Work order: Of the entries below, return exactly those lines that fall between the one containing "298L585 222L678 152Q686" and the one containing "400L570 372L728 340Q738", the two end lines included.

Stored data:
- - - - - - -

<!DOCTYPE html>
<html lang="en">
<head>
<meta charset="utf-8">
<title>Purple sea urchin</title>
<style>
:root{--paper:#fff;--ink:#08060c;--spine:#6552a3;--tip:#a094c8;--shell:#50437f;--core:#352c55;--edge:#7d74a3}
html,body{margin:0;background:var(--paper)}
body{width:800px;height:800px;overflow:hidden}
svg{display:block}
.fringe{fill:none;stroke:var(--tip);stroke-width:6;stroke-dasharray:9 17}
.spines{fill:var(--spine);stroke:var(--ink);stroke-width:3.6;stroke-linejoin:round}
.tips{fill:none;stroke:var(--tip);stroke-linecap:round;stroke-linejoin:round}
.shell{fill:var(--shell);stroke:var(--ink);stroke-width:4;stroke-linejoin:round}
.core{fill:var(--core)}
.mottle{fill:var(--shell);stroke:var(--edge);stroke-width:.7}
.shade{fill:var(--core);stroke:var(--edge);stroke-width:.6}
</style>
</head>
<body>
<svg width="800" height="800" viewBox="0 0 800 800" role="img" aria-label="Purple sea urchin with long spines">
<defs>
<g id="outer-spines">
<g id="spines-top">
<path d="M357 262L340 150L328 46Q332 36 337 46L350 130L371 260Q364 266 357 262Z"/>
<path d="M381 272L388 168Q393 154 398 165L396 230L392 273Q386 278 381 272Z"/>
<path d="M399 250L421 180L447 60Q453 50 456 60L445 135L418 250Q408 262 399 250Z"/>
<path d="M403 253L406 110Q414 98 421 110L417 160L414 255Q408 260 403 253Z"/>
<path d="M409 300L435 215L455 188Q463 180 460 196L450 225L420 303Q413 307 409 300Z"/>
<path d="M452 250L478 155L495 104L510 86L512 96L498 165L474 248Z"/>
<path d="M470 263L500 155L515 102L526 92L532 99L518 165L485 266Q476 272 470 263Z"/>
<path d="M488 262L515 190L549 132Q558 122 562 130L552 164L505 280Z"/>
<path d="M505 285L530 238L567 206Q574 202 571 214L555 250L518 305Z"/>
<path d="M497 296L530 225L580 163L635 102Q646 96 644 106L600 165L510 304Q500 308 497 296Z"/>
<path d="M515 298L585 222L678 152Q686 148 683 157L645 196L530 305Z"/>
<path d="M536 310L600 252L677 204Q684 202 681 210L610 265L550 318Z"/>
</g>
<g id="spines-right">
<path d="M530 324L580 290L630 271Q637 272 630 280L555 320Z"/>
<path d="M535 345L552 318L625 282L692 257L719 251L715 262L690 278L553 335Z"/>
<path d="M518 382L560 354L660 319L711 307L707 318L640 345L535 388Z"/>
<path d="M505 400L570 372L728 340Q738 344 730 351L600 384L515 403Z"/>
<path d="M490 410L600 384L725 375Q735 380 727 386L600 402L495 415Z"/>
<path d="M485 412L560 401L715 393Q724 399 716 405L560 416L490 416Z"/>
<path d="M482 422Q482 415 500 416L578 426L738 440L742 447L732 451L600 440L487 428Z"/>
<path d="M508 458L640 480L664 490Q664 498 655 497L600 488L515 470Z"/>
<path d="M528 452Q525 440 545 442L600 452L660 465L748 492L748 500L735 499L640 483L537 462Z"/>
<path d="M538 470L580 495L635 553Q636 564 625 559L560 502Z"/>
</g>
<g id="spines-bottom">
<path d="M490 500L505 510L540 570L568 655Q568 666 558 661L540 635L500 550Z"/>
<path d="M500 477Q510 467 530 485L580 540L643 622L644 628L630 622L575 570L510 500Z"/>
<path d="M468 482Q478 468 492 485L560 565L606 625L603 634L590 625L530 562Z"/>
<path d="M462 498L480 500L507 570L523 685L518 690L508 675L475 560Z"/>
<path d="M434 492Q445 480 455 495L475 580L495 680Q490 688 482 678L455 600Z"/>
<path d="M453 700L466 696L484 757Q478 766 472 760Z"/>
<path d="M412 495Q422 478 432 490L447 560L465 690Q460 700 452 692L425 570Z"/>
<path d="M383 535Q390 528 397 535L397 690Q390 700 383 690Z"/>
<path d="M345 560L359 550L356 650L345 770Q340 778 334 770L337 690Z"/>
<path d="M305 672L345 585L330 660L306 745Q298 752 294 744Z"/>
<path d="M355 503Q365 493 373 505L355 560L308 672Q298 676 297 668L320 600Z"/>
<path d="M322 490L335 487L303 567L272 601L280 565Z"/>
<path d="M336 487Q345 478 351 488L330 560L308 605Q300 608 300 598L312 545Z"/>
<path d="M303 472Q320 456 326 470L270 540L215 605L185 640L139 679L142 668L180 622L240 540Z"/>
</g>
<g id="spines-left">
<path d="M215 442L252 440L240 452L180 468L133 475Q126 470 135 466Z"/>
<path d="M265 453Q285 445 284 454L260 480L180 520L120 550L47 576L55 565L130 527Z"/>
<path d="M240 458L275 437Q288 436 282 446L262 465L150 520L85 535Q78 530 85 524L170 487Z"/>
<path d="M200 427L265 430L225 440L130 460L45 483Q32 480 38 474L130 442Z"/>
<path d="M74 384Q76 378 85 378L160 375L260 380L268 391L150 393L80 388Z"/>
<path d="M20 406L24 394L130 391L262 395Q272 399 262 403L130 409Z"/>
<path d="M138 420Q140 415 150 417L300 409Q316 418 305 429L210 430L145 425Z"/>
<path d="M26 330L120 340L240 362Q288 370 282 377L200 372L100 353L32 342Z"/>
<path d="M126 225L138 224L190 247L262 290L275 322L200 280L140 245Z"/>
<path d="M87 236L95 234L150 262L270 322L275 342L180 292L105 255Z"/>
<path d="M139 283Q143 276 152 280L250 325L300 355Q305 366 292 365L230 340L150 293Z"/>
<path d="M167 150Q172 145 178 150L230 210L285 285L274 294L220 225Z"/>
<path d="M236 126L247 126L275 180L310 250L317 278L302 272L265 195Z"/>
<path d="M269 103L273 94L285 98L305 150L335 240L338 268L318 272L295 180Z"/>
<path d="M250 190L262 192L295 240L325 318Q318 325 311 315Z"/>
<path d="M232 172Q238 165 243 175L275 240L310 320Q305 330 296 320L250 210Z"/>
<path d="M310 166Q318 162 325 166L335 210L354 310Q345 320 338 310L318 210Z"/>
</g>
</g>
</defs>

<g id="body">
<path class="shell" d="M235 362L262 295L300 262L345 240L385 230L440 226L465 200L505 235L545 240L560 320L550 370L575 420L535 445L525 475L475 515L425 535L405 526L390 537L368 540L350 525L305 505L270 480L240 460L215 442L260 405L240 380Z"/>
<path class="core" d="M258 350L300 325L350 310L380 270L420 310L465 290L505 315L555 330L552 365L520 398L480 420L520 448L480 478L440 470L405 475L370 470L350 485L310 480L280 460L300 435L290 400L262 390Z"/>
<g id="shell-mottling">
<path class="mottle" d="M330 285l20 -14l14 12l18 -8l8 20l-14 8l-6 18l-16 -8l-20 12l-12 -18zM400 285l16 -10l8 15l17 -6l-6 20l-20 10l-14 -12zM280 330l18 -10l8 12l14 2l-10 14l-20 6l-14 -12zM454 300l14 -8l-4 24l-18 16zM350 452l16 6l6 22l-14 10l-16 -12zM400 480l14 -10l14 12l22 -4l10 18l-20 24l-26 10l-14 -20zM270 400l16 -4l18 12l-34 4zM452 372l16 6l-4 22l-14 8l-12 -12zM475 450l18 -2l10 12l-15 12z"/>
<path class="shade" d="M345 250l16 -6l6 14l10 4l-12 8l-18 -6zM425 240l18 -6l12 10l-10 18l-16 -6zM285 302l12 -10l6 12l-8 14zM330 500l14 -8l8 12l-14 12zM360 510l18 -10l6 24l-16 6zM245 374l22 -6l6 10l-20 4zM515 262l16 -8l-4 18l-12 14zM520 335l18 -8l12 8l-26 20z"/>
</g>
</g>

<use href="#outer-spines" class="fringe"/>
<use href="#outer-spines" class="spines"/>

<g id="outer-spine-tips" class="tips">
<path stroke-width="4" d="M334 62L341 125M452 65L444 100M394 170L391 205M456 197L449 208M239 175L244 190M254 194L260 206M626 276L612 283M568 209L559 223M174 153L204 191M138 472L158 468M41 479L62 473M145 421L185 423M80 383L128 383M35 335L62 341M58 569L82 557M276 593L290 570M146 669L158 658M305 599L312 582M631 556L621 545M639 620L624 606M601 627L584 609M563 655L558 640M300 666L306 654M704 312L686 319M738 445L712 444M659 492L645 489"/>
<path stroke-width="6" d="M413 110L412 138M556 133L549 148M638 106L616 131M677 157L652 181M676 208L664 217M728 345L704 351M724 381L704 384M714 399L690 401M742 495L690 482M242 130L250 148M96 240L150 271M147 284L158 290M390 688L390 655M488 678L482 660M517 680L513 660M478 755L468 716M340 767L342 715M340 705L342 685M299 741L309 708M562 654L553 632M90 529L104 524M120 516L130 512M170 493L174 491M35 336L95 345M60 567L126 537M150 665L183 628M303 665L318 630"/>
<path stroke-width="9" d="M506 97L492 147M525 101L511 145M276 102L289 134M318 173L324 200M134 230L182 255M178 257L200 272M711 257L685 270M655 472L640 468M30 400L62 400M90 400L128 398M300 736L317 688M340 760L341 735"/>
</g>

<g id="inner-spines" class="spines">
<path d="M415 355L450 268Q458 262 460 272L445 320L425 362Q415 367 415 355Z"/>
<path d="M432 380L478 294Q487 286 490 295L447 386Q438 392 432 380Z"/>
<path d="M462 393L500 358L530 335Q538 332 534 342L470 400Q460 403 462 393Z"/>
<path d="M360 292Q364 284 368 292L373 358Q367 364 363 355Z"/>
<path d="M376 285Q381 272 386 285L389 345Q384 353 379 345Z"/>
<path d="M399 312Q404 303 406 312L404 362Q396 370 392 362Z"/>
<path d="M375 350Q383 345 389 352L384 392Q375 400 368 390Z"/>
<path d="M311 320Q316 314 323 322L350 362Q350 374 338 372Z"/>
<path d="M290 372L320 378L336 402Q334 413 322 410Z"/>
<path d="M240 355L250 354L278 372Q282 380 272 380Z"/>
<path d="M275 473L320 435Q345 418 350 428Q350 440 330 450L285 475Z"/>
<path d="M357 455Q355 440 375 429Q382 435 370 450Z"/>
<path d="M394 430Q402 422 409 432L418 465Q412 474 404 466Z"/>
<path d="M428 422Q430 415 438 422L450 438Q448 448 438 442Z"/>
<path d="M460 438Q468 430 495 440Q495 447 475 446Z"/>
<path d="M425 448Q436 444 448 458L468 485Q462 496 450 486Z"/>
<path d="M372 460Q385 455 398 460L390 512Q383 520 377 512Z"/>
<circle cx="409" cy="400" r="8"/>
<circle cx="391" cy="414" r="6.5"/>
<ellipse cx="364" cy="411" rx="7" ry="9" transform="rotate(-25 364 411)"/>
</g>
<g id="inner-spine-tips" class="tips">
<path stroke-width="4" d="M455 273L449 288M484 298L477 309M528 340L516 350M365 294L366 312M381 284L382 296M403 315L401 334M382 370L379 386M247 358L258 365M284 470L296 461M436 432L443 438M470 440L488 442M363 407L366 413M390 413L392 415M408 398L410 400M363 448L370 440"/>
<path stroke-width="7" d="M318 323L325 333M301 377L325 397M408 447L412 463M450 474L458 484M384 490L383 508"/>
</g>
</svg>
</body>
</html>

- - - - - - -

Reply:
<path d="M515 298L585 222L678 152Q686 148 683 157L645 196L530 305Z"/>
<path d="M536 310L600 252L677 204Q684 202 681 210L610 265L550 318Z"/>
</g>
<g id="spines-right">
<path d="M530 324L580 290L630 271Q637 272 630 280L555 320Z"/>
<path d="M535 345L552 318L625 282L692 257L719 251L715 262L690 278L553 335Z"/>
<path d="M518 382L560 354L660 319L711 307L707 318L640 345L535 388Z"/>
<path d="M505 400L570 372L728 340Q738 344 730 351L600 384L515 403Z"/>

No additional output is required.